*Task item:*
Count how many lines in the entries below hold the string "shoe", and respond with that number only.
Given data: Begin
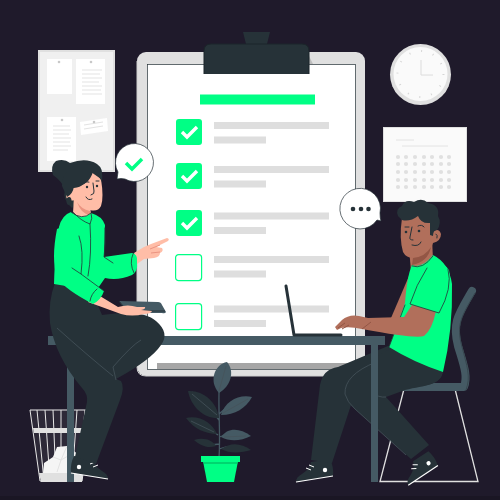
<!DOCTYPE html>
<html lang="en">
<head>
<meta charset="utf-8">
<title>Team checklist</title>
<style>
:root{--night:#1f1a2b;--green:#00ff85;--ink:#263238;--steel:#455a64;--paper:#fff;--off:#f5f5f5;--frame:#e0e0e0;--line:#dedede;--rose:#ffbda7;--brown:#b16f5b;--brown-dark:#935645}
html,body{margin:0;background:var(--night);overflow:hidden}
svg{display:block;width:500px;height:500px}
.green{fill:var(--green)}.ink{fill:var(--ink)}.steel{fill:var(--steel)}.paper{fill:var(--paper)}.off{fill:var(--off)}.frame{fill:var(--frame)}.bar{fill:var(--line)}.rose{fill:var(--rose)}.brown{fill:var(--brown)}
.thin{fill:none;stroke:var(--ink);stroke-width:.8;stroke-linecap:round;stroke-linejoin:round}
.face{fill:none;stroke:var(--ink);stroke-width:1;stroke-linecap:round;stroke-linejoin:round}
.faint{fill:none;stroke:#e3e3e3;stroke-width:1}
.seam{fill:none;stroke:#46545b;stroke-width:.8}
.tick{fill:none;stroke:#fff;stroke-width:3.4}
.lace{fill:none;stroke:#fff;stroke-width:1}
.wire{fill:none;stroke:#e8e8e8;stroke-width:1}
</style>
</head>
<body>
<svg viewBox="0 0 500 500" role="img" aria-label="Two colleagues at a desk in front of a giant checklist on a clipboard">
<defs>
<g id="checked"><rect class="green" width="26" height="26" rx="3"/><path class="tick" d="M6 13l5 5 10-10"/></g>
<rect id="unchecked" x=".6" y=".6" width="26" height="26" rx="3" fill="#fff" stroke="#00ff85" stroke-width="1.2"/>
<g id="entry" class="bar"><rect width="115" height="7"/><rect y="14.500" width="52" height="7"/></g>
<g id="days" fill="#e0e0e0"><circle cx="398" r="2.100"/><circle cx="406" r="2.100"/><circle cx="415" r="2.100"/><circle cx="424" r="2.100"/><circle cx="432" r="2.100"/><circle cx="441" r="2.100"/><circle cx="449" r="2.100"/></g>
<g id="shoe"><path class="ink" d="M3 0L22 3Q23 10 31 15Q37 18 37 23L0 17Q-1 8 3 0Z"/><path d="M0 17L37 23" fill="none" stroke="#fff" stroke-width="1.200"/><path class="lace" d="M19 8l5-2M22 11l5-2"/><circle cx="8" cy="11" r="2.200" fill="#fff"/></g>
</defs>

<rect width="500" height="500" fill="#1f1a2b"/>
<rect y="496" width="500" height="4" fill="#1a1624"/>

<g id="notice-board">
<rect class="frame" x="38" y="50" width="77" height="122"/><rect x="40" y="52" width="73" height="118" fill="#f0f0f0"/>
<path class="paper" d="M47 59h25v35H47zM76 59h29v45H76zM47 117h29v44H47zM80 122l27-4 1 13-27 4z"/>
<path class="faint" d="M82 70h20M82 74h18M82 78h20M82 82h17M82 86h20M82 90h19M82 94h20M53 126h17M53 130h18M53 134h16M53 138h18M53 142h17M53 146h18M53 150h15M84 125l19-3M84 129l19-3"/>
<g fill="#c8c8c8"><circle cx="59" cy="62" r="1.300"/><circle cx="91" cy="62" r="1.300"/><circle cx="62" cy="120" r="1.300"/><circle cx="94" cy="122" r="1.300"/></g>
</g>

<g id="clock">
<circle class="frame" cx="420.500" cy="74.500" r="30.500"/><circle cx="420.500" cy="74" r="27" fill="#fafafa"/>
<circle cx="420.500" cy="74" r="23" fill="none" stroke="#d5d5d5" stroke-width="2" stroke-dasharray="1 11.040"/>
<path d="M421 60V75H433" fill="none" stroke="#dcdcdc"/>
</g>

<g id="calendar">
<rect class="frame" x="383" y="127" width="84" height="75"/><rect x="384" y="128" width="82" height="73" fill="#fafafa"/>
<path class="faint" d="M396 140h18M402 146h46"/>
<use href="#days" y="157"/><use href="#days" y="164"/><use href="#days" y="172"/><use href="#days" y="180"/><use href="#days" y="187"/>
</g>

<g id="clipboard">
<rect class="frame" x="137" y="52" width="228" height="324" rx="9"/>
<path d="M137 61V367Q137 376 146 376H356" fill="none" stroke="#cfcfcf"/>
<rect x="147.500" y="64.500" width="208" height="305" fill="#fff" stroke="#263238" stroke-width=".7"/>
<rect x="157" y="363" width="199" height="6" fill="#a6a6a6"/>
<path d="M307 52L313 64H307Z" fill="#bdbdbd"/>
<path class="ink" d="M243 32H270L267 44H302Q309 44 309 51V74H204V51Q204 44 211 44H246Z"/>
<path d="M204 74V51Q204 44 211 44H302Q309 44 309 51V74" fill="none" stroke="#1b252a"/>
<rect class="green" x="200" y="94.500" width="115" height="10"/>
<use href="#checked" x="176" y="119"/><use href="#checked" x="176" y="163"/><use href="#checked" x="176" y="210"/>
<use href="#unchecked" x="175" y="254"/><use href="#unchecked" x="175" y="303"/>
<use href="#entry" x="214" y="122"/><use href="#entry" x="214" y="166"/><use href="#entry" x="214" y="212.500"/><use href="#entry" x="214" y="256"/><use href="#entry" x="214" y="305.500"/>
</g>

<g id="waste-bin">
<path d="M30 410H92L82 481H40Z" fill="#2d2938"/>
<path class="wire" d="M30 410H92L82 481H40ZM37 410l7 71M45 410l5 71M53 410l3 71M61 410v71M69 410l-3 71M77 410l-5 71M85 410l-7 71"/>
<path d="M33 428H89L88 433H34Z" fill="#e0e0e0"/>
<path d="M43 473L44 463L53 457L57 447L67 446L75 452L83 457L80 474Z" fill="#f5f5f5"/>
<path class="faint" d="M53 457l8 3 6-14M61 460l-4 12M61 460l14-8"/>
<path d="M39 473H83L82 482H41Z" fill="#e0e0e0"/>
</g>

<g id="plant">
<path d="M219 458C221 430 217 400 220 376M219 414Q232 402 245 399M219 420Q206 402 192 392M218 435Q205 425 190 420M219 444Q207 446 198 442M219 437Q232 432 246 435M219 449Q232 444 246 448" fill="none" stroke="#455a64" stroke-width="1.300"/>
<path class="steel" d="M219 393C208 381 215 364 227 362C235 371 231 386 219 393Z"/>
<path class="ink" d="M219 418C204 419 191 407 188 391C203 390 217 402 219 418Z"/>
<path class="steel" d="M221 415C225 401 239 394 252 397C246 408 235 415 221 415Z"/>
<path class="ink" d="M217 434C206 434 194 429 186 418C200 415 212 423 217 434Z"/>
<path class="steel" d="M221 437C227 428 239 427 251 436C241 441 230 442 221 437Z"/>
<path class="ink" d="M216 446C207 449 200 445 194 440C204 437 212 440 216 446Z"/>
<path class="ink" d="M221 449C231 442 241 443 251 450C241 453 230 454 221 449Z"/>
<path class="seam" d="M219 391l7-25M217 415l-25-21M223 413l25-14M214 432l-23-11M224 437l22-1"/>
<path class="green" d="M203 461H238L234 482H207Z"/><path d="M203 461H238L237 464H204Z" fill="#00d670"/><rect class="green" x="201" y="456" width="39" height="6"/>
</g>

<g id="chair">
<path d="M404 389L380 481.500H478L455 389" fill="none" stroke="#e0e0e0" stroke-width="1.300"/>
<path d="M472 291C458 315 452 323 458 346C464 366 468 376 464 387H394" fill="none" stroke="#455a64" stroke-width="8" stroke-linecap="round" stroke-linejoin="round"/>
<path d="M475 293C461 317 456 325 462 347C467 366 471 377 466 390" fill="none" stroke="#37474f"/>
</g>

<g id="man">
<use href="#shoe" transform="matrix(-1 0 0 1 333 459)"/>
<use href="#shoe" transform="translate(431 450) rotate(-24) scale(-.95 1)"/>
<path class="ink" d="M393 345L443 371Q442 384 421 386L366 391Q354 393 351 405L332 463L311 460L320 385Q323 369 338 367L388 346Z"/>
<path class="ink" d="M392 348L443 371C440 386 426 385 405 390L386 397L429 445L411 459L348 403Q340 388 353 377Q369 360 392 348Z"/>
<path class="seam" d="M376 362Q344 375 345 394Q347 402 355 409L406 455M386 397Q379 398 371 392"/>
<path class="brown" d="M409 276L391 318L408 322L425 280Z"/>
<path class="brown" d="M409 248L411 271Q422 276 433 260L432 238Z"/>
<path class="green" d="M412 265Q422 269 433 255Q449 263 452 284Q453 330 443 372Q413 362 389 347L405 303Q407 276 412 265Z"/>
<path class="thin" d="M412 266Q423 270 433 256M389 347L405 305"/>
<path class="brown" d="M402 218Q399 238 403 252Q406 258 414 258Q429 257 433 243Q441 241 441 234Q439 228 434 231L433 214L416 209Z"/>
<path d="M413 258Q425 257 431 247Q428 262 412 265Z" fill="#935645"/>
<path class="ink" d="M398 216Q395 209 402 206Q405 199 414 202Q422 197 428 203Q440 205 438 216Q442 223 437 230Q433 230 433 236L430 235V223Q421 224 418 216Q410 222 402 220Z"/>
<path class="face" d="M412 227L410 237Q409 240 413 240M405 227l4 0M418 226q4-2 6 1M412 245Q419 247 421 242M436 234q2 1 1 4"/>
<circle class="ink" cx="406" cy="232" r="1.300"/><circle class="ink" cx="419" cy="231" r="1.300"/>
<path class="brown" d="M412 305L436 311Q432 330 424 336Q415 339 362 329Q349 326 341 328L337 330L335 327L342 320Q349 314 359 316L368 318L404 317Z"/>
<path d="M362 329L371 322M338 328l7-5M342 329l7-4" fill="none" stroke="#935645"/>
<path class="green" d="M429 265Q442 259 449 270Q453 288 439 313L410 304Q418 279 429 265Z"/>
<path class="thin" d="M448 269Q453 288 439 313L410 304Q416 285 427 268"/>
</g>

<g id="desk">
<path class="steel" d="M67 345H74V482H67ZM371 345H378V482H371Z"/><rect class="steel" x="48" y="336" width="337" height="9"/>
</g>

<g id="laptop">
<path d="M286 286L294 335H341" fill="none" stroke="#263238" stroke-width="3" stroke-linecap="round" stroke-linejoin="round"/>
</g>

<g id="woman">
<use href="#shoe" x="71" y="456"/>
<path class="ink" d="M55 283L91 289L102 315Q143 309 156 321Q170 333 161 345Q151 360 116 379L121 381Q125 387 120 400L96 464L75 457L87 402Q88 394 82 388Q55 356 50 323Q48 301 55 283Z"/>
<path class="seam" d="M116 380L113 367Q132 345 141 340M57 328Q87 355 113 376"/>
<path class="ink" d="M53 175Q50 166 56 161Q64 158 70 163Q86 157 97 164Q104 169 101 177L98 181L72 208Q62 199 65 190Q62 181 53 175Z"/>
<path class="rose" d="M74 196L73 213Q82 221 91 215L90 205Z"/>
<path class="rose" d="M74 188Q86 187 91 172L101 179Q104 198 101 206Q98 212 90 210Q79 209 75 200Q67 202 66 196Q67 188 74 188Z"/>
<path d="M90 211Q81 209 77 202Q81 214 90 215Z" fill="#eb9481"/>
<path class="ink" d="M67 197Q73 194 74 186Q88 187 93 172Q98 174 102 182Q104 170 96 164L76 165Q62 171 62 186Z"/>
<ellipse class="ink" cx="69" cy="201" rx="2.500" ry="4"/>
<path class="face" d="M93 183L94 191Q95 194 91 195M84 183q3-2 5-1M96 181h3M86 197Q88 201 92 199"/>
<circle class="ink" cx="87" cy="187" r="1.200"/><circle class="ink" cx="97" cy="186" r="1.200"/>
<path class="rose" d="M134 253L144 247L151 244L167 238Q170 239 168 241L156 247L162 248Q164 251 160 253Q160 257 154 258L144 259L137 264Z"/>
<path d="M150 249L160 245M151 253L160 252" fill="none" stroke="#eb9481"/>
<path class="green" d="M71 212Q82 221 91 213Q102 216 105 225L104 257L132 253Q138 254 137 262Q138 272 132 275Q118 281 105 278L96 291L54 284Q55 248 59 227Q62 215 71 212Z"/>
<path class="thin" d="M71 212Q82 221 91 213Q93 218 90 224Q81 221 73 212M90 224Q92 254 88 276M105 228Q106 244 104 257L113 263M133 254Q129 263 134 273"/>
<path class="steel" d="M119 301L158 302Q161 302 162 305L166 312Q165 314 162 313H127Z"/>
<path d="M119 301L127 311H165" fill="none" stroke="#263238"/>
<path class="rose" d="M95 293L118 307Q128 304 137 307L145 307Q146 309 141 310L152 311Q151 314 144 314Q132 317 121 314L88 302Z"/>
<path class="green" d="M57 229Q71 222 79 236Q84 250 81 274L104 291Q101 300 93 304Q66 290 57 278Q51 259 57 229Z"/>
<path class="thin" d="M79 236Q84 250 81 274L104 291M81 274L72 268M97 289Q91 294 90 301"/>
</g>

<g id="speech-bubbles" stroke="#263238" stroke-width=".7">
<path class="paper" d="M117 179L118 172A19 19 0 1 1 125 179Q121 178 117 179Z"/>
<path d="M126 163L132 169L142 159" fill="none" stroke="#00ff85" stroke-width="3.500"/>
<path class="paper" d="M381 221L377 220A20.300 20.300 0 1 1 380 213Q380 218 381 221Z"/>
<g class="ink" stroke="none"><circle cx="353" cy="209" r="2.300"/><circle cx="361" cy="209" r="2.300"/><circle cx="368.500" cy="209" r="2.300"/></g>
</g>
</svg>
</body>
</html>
Given data: End
*Result:*
4